---------- Data extract

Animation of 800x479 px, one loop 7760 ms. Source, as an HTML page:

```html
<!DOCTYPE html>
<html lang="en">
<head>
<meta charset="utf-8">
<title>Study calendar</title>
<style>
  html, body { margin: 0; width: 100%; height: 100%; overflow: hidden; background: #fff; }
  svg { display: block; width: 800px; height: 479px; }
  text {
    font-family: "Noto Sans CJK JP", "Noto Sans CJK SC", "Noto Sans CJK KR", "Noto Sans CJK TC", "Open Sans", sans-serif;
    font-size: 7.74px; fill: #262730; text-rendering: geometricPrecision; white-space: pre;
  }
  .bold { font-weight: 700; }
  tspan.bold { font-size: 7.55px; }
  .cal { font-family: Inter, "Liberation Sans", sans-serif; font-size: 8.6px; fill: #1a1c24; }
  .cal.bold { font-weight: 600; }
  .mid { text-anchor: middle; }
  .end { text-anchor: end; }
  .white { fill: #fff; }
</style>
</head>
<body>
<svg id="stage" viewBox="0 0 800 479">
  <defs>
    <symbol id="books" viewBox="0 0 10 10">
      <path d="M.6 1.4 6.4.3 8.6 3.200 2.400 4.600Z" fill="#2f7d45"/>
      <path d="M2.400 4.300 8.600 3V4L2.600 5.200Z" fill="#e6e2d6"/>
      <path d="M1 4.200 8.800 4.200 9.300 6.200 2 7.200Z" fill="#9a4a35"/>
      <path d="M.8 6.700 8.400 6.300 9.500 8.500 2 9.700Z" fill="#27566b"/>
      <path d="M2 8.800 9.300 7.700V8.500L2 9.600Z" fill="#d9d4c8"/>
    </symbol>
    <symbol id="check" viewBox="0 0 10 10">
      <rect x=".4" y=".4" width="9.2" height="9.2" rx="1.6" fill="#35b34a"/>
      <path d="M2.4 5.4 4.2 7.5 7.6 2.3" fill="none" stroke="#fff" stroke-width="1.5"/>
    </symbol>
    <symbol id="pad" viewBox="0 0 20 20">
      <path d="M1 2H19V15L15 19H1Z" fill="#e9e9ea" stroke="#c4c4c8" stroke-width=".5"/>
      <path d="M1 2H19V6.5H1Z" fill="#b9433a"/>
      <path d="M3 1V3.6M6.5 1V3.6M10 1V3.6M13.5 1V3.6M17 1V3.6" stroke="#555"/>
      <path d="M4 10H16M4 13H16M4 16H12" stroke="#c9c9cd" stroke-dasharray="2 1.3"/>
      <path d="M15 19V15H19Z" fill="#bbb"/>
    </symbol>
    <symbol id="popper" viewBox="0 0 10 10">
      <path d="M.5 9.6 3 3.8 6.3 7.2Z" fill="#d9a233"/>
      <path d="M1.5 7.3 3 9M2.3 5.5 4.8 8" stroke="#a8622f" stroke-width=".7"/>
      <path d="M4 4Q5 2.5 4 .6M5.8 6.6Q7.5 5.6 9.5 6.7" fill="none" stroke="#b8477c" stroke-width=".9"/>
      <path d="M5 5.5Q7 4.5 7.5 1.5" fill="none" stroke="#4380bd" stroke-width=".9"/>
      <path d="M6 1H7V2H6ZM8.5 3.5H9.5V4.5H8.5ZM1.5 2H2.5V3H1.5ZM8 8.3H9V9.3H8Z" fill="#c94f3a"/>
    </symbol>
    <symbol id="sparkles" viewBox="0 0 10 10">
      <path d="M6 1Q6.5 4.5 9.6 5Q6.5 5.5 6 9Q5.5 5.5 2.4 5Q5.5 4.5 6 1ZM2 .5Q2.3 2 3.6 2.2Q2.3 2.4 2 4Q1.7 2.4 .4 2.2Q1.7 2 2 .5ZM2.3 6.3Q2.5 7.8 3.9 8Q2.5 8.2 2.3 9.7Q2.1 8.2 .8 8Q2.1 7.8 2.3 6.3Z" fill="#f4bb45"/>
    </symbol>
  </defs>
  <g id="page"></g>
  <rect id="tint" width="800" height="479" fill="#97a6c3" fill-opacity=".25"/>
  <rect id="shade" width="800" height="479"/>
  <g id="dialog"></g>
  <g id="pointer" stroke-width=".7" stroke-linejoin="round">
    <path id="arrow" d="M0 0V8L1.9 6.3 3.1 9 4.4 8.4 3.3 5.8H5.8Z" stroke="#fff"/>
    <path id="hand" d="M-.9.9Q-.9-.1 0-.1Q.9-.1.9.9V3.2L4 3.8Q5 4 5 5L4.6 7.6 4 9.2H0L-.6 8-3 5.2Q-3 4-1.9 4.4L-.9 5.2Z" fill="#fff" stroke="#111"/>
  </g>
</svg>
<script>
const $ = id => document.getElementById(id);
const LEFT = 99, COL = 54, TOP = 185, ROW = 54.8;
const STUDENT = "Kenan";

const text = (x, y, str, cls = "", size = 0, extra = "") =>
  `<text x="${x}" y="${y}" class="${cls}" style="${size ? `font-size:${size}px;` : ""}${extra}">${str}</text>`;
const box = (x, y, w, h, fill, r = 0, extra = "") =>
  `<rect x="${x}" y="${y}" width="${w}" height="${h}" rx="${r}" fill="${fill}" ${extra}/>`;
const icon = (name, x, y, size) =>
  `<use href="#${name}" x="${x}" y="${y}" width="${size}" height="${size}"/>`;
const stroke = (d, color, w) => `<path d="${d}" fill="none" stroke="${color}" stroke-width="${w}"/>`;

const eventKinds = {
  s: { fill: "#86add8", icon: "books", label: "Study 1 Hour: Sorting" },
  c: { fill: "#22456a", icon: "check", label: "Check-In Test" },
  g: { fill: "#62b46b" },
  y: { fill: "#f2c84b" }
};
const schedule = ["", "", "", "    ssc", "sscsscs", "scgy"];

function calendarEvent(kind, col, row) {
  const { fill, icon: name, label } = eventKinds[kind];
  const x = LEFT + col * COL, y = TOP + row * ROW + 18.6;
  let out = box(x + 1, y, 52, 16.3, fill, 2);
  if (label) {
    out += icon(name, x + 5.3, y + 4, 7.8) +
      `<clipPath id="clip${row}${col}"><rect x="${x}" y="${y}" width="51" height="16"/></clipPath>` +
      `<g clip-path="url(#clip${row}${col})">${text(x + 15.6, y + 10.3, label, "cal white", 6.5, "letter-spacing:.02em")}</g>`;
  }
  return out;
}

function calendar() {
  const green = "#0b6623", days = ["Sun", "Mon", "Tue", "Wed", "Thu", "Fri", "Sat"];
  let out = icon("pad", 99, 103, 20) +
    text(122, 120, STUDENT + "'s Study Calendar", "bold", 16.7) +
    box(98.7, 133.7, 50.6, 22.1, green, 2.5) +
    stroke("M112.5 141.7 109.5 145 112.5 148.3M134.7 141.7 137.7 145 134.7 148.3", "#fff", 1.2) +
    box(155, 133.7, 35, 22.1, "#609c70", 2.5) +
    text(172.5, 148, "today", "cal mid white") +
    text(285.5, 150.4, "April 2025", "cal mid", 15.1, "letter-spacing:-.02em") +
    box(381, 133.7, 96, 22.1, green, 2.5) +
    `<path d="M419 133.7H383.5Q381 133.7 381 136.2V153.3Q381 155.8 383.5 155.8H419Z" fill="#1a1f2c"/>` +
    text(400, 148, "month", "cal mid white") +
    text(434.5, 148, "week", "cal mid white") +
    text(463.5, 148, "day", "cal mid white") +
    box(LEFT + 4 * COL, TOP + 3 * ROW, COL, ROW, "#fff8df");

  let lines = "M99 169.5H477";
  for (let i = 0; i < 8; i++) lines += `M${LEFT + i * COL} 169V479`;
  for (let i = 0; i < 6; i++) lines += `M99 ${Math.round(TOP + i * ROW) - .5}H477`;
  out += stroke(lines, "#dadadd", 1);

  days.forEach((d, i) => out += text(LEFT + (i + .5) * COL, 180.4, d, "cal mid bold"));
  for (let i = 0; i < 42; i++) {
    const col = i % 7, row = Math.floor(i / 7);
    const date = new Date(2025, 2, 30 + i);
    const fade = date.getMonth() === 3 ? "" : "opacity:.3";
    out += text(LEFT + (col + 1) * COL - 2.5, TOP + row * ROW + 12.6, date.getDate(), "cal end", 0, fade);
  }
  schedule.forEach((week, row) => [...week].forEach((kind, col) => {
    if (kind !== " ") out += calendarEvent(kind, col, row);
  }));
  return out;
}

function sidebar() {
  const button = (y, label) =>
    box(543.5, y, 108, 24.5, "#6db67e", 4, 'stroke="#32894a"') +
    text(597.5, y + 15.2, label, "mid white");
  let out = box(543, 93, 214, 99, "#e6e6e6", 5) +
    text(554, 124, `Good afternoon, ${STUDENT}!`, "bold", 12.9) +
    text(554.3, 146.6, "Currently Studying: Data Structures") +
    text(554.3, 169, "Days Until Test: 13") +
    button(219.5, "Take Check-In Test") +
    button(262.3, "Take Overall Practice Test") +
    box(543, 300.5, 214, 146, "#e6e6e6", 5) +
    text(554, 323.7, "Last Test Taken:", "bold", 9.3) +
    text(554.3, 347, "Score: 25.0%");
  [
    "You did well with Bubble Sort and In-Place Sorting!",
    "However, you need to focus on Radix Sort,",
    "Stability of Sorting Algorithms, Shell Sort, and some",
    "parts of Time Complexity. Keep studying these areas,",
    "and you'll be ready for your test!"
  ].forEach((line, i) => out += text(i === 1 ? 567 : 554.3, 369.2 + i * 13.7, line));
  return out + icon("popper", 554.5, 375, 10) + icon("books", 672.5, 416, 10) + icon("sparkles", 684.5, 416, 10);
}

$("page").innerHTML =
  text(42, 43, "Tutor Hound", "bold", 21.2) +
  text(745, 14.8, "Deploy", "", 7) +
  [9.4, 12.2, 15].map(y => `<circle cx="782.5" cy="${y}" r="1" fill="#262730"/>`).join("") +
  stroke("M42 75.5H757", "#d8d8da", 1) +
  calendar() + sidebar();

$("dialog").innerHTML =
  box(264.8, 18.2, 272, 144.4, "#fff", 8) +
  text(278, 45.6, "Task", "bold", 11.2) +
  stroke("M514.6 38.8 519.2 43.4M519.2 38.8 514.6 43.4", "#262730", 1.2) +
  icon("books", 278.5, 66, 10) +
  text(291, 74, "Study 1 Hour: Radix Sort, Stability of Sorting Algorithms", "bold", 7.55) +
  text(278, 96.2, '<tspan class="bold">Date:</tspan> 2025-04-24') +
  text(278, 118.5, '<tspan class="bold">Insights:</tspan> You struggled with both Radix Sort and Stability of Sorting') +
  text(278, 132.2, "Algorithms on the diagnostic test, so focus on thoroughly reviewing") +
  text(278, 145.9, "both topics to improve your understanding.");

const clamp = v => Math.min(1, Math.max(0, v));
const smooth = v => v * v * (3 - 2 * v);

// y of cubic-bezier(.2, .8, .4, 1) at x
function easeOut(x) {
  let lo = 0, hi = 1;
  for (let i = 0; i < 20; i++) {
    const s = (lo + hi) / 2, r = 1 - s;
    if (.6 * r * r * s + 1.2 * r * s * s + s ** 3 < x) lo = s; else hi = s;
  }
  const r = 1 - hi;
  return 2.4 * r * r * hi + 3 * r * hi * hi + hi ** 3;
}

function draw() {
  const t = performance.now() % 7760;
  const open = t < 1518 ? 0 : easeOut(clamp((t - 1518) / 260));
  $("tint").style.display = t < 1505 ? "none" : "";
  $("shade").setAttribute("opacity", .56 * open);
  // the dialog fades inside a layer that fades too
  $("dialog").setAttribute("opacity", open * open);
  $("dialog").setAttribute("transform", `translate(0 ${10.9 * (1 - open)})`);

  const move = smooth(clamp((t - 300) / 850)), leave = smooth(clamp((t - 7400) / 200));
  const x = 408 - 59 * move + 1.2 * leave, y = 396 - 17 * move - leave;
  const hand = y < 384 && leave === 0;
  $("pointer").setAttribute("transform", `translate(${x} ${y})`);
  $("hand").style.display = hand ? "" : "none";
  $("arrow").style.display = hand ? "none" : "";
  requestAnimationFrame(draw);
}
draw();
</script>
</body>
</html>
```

--------------------

**Work required**
Collect from the data above every line that includes "bold".

**Result of the task**
  .bold { font-weight: 700; }
  tspan.bold { font-size: 7.55px; }
  .cal.bold { font-weight: 600; }
    text(122, 120, STUDENT + "'s Study Calendar", "bold", 16.7) +
  days.forEach((d, i) => out += text(LEFT + (i + .5) * COL, 180.4, d, "cal mid bold"));
    text(554, 124, `Good afternoon, ${STUDENT}!`, "bold", 12.9) +
    text(554, 323.7, "Last Test Taken:", "bold", 9.3) +
  text(42, 43, "Tutor Hound", "bold", 21.2) +
  text(278, 45.6, "Task", "bold", 11.2) +
  text(291, 74, "Study 1 Hour: Radix Sort, Stability of Sorting Algorithms", "bold", 7.55) +
  text(278, 96.2, '<tspan class="bold">Date:</tspan> 2025-04-24') +
  text(278, 118.5, '<tspan class="bold">Insights:</tspan> You struggled with both Radix Sort and Stability of Sorting') +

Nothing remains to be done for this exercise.